July 7, 2003. On this date, NASA’s Mars rover Opportunity blasted off on a journey to Mars. After traveling for some seven months through space, Opportunity landed on Mars’ Meridiani Planum on January 25, 2004, three weeks after its twin rover Spirit touched down on the other side of the planet. Spirit stopped moving across Mars’ surface in 2009, and it stopped sending back signals to Earth in 2010. But, 10 years after liftoff, Opportunity remains active, having exceeded its planned 90 sol (90 Martian days) duration of activity by 9 years, 68 days, as measured in earthly time.
Remember the 7 minutes of terror experienced in August 2012 by space scientists following the newest Mars rover, Curiosity? Mars landings are difficult and risky, and some spacecraft have been destroyed while attempting to land. All the more reason to celebrate Opportunity’s 10th anniversary today.
After nine-plus years of traveling, Opportunity recently set the U.S. space program’s all-time record for mileage on another planet. The milestone occurred on May 15, 2013, when the rover drove 80 meters, bringing its total odometry 35.760 kilometers or 22.220 miles. NASA says:
Opportunity is celebrating [its 10-year anniversary] by driving. The rover is currently en route to Solander Point, a place on the rim of Endurance Crater where a treasure-trove of geological layers is exposed for investigation.
To follow Opportunity and other rovers on Mars, please visit http://marsrovers.jpl.nasa.gov/
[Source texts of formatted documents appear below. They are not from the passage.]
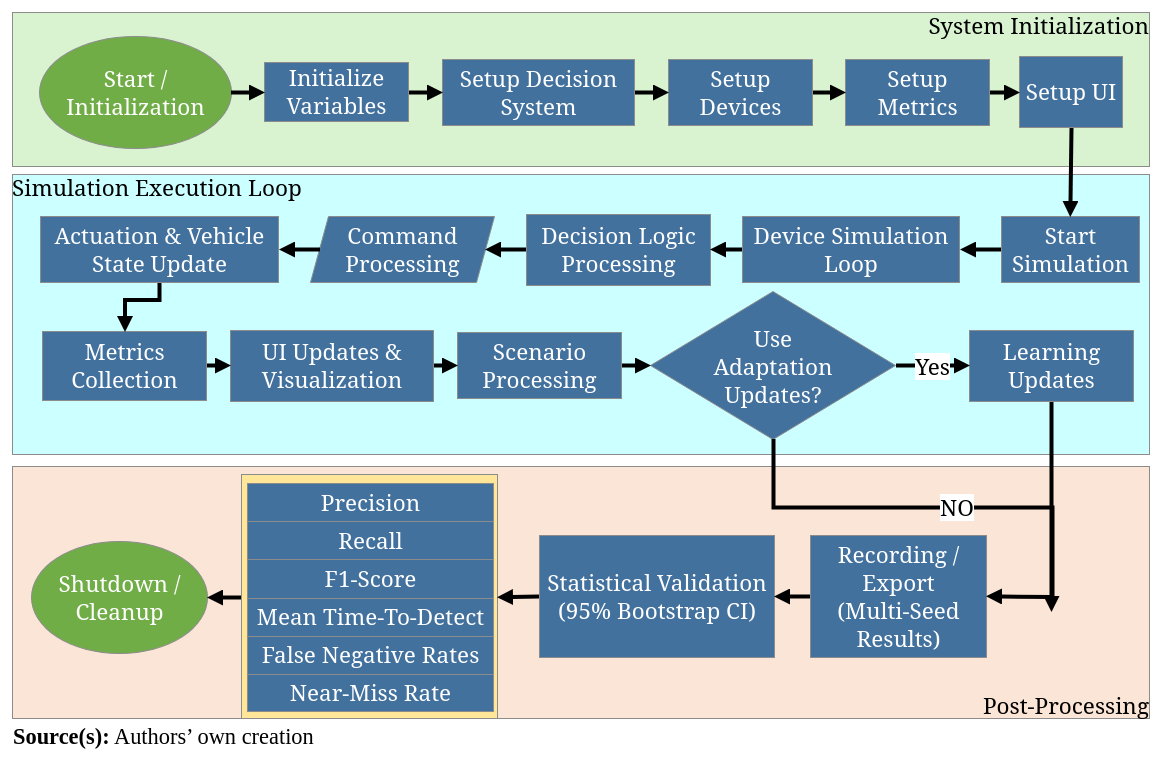
<!DOCTYPE html>
<html lang="en">
<head>
<meta charset="utf-8">
<title>Simulation workflow</title>
<style>
:root {
  --init: #d9f2d0;
  --loop: #ccffff;
  --post: #fbe5d6;
  --step: #42719e;
  --terminal: #70ad47;
  --metrics: #ffe699;
  --edge: #8c8c8c;
  --ink: #000;
  --paper: #fff;
}
* { box-sizing: border-box; }
html, body { margin: 0; overflow: hidden; background: var(--paper); }
.workflow {
  position: relative; width: 1162px; height: 765px; overflow: hidden;
  font: 22.5px/28px "Noto Serif", serif; color: var(--ink);
}
.phase {
  position: absolute; left: 12px; width: 1138px;
  outline: 1px solid var(--edge); outline-offset: -1px;
}
.phase.init { top: 12px; height: 155px; background: var(--init); }
.phase.loop { top: 174px; height: 281px; background: var(--loop); }
.phase.post { top: 466px; height: 253px; background: var(--post); }
h2 { position: absolute; margin: 0; font: inherit; white-space: nowrap; }
.init h2 { top: 0; right: 1px; }
.loop h2 { top: 0; left: 0; }
.post h2 { top: 226px; right: 1px; }
.node {
  position: absolute; left: var(--x); top: var(--y); width: var(--w); height: var(--h);
  display: flex; align-items: center; justify-content: center;
  text-align: center; white-space: nowrap; color: var(--paper);
}
.step { background: var(--step); border: 1px solid var(--edge); }
.terminal { background: var(--terminal); border: 1px solid var(--edge); border-radius: 50%; }
.shaped svg { position: absolute; inset: 0; fill: var(--step); stroke: var(--edge); }
.shaped span { position: relative; }
.decision span { top: 1px; }
.metrics {
  position: absolute; left: 229px; top: 8px; width: 257px; height: 245px;
  margin: 0; padding: 8px 3px 6px 5px; list-style: none;
  display: grid; grid-template-rows: repeat(6, 1fr);
  background: var(--metrics); border: 1px solid var(--edge);
}
.metrics li {
  display: flex; align-items: center; justify-content: center; white-space: nowrap;
  color: var(--paper); background: var(--step);
  border: 1px solid var(--edge); border-bottom-width: 0;
}
.metrics li:last-child { border-bottom-width: 1px; }
.connectors { position: absolute; left: 0; top: 0; }
.connectors .flow { fill: none; stroke: var(--ink); stroke-width: 4; }
.branch {
  position: absolute; top: var(--y); left: var(--x); width: var(--w); height: 27px;
  display: flex; align-items: center; justify-content: center; background: var(--paper);
}
.source {
  position: absolute; left: 13px; top: 723px; margin: 0;
  font: 22.4px/28px "Liberation Serif", serif; white-space: nowrap;
}
</style>
</head>
<body>
<main class="workflow">
  <section class="phase init">
    <h2>System Initialization</h2>
    <div class="node terminal" style="--x:27px;--y:24px;--w:193px;--h:113px"><span>Start /<br>Initialization</span></div>
    <div class="node step" style="--x:252px;--y:50px;--w:145px;--h:60px"><span>Initialize<br>Variables</span></div>
    <div class="node step" style="--x:430px;--y:47px;--w:193px;--h:67px"><span>Setup Decision<br>System</span></div>
    <div class="node step" style="--x:656px;--y:47px;--w:145px;--h:67px"><span>Setup<br>Devices</span></div>
    <div class="node step" style="--x:833px;--y:47px;--w:145px;--h:67px"><span>Setup<br>Metrics</span></div>
    <div class="node step" style="--x:1007px;--y:44px;--w:104px;--h:72px"><span>Setup UI</span></div>
  </section>

  <section class="phase loop">
    <h2>Simulation Execution Loop</h2>
    <div class="node step" style="--x:989px;--y:42px;--w:139px;--h:67px"><span>Start<br>Simulation</span></div>
    <div class="node step" style="--x:730px;--y:42px;--w:218px;--h:67px"><span>Device Simulation<br>Loop</span></div>
    <div class="node step" style="--x:514px;--y:40px;--w:185px;--h:72px"><span>Decision Logic<br>Processing</span></div>
    <div class="node shaped" style="--x:298px;--y:42px;--w:185px;--h:67px">
      <svg width="185" height="67" aria-hidden="true"><polygon points="18.5,0.5 184.5,0.5 166.5,66.5 0.5,66.5"/></svg>
      <span>Command<br>Processing</span>
    </div>
    <div class="node step" style="--x:28px;--y:42px;--w:239px;--h:67px"><span>Actuation &amp; Vehicle<br>State Update</span></div>
    <div class="node step" style="--x:30px;--y:157px;--w:165px;--h:70px"><span>Metrics<br>Collection</span></div>
    <div class="node step" style="--x:218px;--y:156px;--w:204px;--h:72px"><span>UI Updates &amp;<br>Visualization</span></div>
    <div class="node step" style="--x:445px;--y:158px;--w:165px;--h:67px"><span>Scenario<br>Processing</span></div>
    <div class="node shaped decision" style="--x:638px;--y:117px;--w:246px;--h:149px">
      <svg width="246" height="149" aria-hidden="true"><polygon points="123,0.5 245.5,74.5 123,148.5 0.5,74.5"/></svg>
      <span>Use<br>Adaptation<br>Updates?</span>
    </div>
    <div class="node step" style="--x:957px;--y:156px;--w:165px;--h:72px"><span>Learning<br>Updates</span></div>
  </section>

  <section class="phase post">
    <h2>Post-Processing</h2>
    <div class="node step" style="--x:798px;--y:69px;--w:177px;--h:123px"><span>Recording /<br>Export<br>(Multi-Seed<br>Results)</span></div>
    <div class="node step" style="--x:527px;--y:69px;--w:236px;--h:123px"><span>Statistical Validation<br>(95% Bootstrap CI)</span></div>
    <ul class="metrics">
      <li>Precision</li>
      <li>Recall</li>
      <li>F1-Score</li>
      <li>Mean Time-To-Detect</li>
      <li>False Negative Rates</li>
      <li>Near-Miss Rate</li>
    </ul>
    <div class="node terminal" style="--x:19px;--y:75px;--w:177px;--h:113px"><span>Shutdown /<br>Cleanup</span></div>
  </section>

  <svg class="connectors" width="1162" height="765" aria-hidden="true">
    <defs>
      <marker id="arrowhead" markerUnits="userSpaceOnUse" markerWidth="16" markerHeight="16" refX="1" refY="8" orient="auto">
        <polygon points="0,0 16,8 0,16"/>
      </marker>
    </defs>
    <g class="flow" marker-end="url(#arrowhead)">
      <path marker-end="url(#arrowhead)" d="M231 92.5H250"/>
      <path marker-end="url(#arrowhead)" d="M409 92.5H428"/>
      <path marker-end="url(#arrowhead)" d="M635 92.5H654"/>
      <path marker-end="url(#arrowhead)" d="M813 92.5H831"/>
      <path marker-end="url(#arrowhead)" d="M990 92.5H1005"/>
      <path marker-end="url(#arrowhead)" d="M1071.5 128L1070.5 202"/>
      <path marker-end="url(#arrowhead)" d="M1001 249.5H975"/>
      <path marker-end="url(#arrowhead)" d="M742 249.5H725"/>
      <path marker-end="url(#arrowhead)" d="M526 249.5H500"/>
      <path marker-end="url(#arrowhead)" d="M320 249.5H294"/>
      <path marker-end="url(#arrowhead)" d="M159.5 283V300H125V317"/>
      <path marker-end="url(#arrowhead)" d="M207 365.5H216"/>
      <path marker-end="url(#arrowhead)" d="M434 365.5H443"/>
      <path marker-end="url(#arrowhead)" d="M622 365.5H636"/>
      <path marker-end="url(#arrowhead)" d="M896 365.5H955"/>
      <path marker-end="url(#arrowhead)" d="M773.5 439V507.5H1052.5V597L1001 596.5"/>
      <path d="M1051.5 402V597"/>
      <path marker-end="url(#arrowhead)" d="M810 596.5H789"/>
      <path marker-end="url(#arrowhead)" d="M539 596.5L512 597"/>
      <path marker-end="url(#arrowhead)" d="M241 597.5H222"/>
    </g>
  </svg>
  <span class="branch" style="--x:915px;--y:353px;--w:35px">Yes</span>
  <span class="branch" style="--x:940px;--y:494px;--w:34px">NO</span>

  <p class="source"><b>Source(s):</b> Authors’ own creation</p>
</main>
</body>
</html>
Bottom line: NASA’s Mars rover Opportunity blasted off 10 years ago today, on July 7, 2003. Ten years after liftoff, Opportunity remains active
Deborah Byrd created the EarthSky radio series in 1991 and founded EarthSky.org in 1994. Today, she serves as Editor-in-Chief of this website. She has won a galaxy of awards from the broadcasting and science communities, including having an asteroid named 3505 Byrd in her honor. A science communicator and educator since 1976, Byrd believes in science as a force for good in the world and a vital tool for the 21st century. "Being an EarthSky editor is like hosting a big global party for cool nature-lovers," she says.